**What is being asked:**
Search the data below for the string "right". Extract every line that contains it.

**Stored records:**
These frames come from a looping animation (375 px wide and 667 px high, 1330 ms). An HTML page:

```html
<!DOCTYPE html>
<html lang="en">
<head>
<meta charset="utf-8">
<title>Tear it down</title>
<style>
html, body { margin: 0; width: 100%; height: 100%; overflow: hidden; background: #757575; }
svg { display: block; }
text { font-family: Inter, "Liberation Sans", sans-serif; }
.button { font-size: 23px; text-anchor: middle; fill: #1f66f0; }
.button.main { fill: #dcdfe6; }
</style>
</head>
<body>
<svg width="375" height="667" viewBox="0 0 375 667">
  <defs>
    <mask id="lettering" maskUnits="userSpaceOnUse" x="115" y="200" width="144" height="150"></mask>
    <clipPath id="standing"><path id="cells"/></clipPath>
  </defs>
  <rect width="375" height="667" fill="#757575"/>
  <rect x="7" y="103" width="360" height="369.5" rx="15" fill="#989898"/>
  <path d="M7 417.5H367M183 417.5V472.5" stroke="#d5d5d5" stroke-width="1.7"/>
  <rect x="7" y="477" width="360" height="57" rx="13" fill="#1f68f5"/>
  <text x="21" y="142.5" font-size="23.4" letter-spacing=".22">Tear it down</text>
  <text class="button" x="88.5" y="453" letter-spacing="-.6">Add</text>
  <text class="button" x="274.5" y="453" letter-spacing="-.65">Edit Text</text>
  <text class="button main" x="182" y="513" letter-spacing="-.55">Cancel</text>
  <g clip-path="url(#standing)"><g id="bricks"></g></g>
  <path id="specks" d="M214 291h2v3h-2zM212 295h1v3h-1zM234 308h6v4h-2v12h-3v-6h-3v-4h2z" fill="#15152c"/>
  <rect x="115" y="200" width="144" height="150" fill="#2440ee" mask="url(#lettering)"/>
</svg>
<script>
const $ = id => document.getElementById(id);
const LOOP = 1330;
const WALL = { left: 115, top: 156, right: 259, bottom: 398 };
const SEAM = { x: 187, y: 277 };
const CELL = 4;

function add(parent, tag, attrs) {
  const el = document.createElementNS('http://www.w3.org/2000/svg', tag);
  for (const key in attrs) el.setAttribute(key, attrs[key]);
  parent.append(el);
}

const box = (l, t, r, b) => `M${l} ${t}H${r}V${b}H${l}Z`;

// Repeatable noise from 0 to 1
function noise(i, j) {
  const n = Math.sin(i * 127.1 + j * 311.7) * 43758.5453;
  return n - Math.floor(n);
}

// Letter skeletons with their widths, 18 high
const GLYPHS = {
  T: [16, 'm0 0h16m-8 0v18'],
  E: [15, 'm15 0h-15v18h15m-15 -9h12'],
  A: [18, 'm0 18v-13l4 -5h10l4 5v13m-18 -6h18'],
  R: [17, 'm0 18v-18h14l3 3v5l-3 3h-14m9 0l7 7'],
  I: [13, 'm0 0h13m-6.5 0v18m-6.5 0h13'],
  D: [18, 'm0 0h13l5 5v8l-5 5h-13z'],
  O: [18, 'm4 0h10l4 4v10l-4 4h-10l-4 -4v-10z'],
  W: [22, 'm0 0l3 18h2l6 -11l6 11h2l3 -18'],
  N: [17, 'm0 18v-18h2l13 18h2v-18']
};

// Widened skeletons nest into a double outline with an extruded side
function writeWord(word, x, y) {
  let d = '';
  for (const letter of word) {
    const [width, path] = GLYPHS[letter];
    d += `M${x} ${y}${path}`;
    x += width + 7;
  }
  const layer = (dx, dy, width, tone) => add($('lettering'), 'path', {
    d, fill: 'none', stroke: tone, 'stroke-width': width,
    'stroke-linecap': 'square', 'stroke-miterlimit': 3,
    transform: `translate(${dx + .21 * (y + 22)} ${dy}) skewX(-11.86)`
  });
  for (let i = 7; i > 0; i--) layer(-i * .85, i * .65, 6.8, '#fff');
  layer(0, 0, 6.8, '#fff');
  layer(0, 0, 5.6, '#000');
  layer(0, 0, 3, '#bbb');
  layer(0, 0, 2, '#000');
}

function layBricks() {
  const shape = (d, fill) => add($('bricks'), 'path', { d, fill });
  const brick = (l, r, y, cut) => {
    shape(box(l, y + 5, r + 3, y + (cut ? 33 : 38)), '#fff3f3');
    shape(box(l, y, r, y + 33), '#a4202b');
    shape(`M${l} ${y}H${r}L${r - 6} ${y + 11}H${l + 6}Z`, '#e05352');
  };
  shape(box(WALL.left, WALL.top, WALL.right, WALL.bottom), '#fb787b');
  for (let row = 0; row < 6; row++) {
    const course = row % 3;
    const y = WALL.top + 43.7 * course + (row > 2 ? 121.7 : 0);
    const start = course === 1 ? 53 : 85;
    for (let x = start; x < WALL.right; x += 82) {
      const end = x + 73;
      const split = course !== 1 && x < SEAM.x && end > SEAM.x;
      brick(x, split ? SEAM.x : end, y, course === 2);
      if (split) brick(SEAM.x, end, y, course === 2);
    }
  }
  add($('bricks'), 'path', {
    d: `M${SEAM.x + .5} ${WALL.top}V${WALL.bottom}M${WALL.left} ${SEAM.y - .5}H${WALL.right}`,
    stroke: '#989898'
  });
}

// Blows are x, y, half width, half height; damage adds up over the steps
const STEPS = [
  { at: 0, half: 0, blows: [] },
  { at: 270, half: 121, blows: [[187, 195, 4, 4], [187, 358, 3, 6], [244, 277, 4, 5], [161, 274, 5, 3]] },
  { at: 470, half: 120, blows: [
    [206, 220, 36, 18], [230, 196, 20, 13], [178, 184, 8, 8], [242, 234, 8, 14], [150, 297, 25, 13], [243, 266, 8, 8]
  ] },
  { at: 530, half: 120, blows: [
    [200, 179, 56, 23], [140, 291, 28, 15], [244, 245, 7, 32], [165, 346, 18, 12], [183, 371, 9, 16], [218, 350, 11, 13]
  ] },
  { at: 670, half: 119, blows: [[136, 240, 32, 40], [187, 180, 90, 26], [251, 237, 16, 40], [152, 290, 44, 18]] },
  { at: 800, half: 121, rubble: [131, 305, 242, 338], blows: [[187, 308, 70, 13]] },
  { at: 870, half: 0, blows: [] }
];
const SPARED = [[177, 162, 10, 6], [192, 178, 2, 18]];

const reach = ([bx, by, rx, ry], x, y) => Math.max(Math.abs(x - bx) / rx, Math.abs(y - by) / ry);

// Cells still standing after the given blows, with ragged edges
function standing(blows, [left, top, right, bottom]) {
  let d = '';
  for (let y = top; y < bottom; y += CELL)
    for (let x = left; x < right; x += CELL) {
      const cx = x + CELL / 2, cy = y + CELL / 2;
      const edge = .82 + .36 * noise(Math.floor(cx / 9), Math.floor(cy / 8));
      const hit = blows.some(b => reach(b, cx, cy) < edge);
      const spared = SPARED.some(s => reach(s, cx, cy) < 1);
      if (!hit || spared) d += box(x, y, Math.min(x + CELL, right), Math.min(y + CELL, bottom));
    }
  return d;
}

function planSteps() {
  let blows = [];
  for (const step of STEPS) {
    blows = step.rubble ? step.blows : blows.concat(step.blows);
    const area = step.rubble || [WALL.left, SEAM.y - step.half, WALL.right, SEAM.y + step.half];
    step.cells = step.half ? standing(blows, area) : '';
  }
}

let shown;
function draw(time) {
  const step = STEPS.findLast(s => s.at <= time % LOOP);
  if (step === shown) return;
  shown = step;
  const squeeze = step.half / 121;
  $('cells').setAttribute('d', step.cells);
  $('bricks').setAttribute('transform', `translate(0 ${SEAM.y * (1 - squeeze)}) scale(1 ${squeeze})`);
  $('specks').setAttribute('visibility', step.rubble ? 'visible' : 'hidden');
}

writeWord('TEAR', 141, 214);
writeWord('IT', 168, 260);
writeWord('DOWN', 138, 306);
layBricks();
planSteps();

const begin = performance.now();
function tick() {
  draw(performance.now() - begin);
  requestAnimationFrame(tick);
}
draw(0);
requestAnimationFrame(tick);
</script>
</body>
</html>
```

**Solution for this task:**
const WALL = { left: 115, top: 156, right: 259, bottom: 398 };
  shape(box(WALL.left, WALL.top, WALL.right, WALL.bottom), '#fb787b');
    for (let x = start; x < WALL.right; x += 82) {
    d: `M${SEAM.x + .5} ${WALL.top}V${WALL.bottom}M${WALL.left} ${SEAM.y - .5}H${WALL.right}`,
function standing(blows, [left, top, right, bottom]) {
    for (let x = left; x < right; x += CELL) {
      if (!hit || spared) d += box(x, y, Math.min(x + CELL, right), Math.min(y + CELL, bottom));
    const area = step.rubble || [WALL.left, SEAM.y - step.half, WALL.right, SEAM.y + step.half];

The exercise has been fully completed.